Marine Maj. Gen. Richard Mills, who commands coalition forces in the southwest, said the deal was struck between local elders in the Sangin district and Helmand Gov. Gulabuddin Mangal with the consultation of coalition forces.
However, it is unlikely that the violence will cease immediately in Sangin as the die-hard Taliban leadership under the command of Mullah Mohammad Omar, which is based in the Pakistani city of Quetta, will keep fighting.
But the cooperation of the tribal leaders to rid the area of insurgents could help shorten the war in one of the most violent places in Afghanistan.
In the past four years, more than 100 British troops died in Sangin and more than a dozen Marines have lost their lives since their deployment in mid-October.

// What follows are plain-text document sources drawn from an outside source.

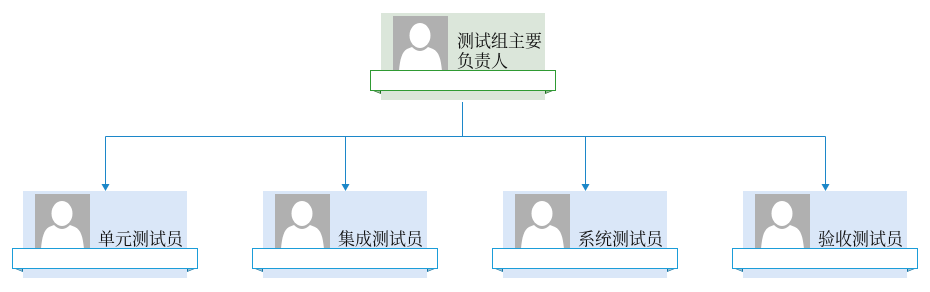
<!DOCTYPE html>
<html lang="zh-CN">
<head>
<meta charset="utf-8">
<title>测试组组织结构图</title>
<style>
:root {
  --lead-panel: #dbe6da;
  --lead-line: #2f9a33;
  --lead-fold: #1f6b22;
  --member-panel: #dae7f8;
  --member-line: #1b9dd9;
  --member-fold: #1273a3;
  --connector: #1c87c9;
  --photo: #b0b0b0;
  --ink: #111;
}
* { box-sizing: border-box; margin: 0; padding: 0; }
html, body { width: 930px; height: 292px; overflow: hidden; background: #fff; }
.chart { position: relative; width: 930px; height: 292px; }
.connectors { position: absolute; left: 0; top: 0; display: block; }
.connectors path { fill: none; stroke: var(--connector); stroke-width: 1; }
.connectors use { fill: var(--connector); }
.shapes { position: absolute; width: 0; height: 0; }
.node { position: absolute; width: 186px; height: 87px; }
.lead { left: 370px; top: 13px; --panel: var(--lead-panel); --line: var(--lead-line); --fold: var(--lead-fold); }
.member { top: 191px; --panel: var(--member-panel); --line: var(--member-line); --fold: var(--member-fold); }
.unit { left: 12px; }
.integration { left: 252px; }
.system { left: 492px; }
.acceptance { left: 732px; }
.panel {
  display: flex; align-items: flex-start; gap: 8px;
  width: 164px; height: 87px; margin-left: 11px; padding: 3px 0 0 12px;
  background: var(--panel);
}
.avatar { flex: none; display: block; width: 55px; height: 55px; }
.role {
  align-self: flex-start; display: flex; align-items: flex-end;
  width: 88px; height: 54px;
  font: 400 17px/20px "Noto Serif CJK SC", "Noto Serif", serif;
  color: var(--ink); white-space: nowrap;
}
.lead .role { padding-left: 1px; }
.ribbon { position: absolute; left: 0; top: 57px; width: 186px; height: 21px; background: #fff; border: 1px solid var(--line); }
.folds { position: absolute; left: 0; top: 77px; display: block; fill: var(--fold); }
</style>
</head>
<body>
<svg class="shapes" aria-hidden="true">
  <defs>
    <g id="person">
      <rect width="55" height="55" fill="#b0b0b0"/>
      <ellipse cx="27" cy="19.5" rx="10.5" ry="12.5" fill="#fff"/>
      <path d="M6 55C7 43 9 36 14 33L19 31Q27 39 35 31L40 33C46 36 48 43 49 55Z" fill="#fff"/>
    </g>
    <polygon id="arrow" points="-4,-7 4,-7 0,0"/>
    <g id="fold-pair">
      <polygon points="1,0 11,0 11,4"/>
      <polygon points="185,0 175,0 175,4"/>
      <polygon points="5,1 10,1 10,3" fill="#fff" opacity=".55"/>
      <polygon points="181,1 176,1 176,3" fill="#fff" opacity=".55"/>
    </g>
  </defs>
</svg>
<main class="chart">
  <svg class="connectors" width="930" height="292" viewBox="0 0 930 292" aria-hidden="true">
    <path d="M462.5 102V136.5M105.5 185V136.5H825.5V185M345.5 185V136.5M585.5 185V136.5"/>
    <use href="#arrow" x="105.5" y="191"/>
    <use href="#arrow" x="345.5" y="191"/>
    <use href="#arrow" x="585.5" y="191"/>
    <use href="#arrow" x="825.5" y="191"/>
  </svg>

  <section class="node lead">
    <div class="panel">
      <svg class="avatar" viewBox="0 0 55 55" aria-hidden="true"><use href="#person"/></svg>
      <p class="role">测试组主要<br>负责人</p>
    </div>
    <svg class="folds" width="186" height="5" aria-hidden="true"><use href="#fold-pair"/></svg>
    <div class="ribbon"></div>
  </section>

  <section class="node member unit">
    <div class="panel">
      <svg class="avatar" viewBox="0 0 55 55" aria-hidden="true"><use href="#person"/></svg>
      <p class="role">单元测试员</p>
    </div>
    <svg class="folds" width="186" height="5" aria-hidden="true"><use href="#fold-pair"/></svg>
    <div class="ribbon"></div>
  </section>

  <section class="node member integration">
    <div class="panel">
      <svg class="avatar" viewBox="0 0 55 55" aria-hidden="true"><use href="#person"/></svg>
      <p class="role">集成测试员</p>
    </div>
    <svg class="folds" width="186" height="5" aria-hidden="true"><use href="#fold-pair"/></svg>
    <div class="ribbon"></div>
  </section>

  <section class="node member system">
    <div class="panel">
      <svg class="avatar" viewBox="0 0 55 55" aria-hidden="true"><use href="#person"/></svg>
      <p class="role">系统测试员</p>
    </div>
    <svg class="folds" width="186" height="5" aria-hidden="true"><use href="#fold-pair"/></svg>
    <div class="ribbon"></div>
  </section>

  <section class="node member acceptance">
    <div class="panel">
      <svg class="avatar" viewBox="0 0 55 55" aria-hidden="true"><use href="#person"/></svg>
      <p class="role">验收测试员</p>
    </div>
    <svg class="folds" width="186" height="5" aria-hidden="true"><use href="#fold-pair"/></svg>
    <div class="ribbon"></div>
  </section>
</main>
</body>
</html>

Getting local tribal elders to renounce the Taliban and join the political process has been a key part of the U.S. counterinsurgency plan in Afghanistan.
Mills said “there was also a pledge from the elders that fighting would cease by insurgents against coalition forces and foreign fighters would be expelled from the area.”
He added “we are cautiously optimistic of this agreement and will monitor whether it leads to reduced insurgent influence and a rejection of illicit activity.”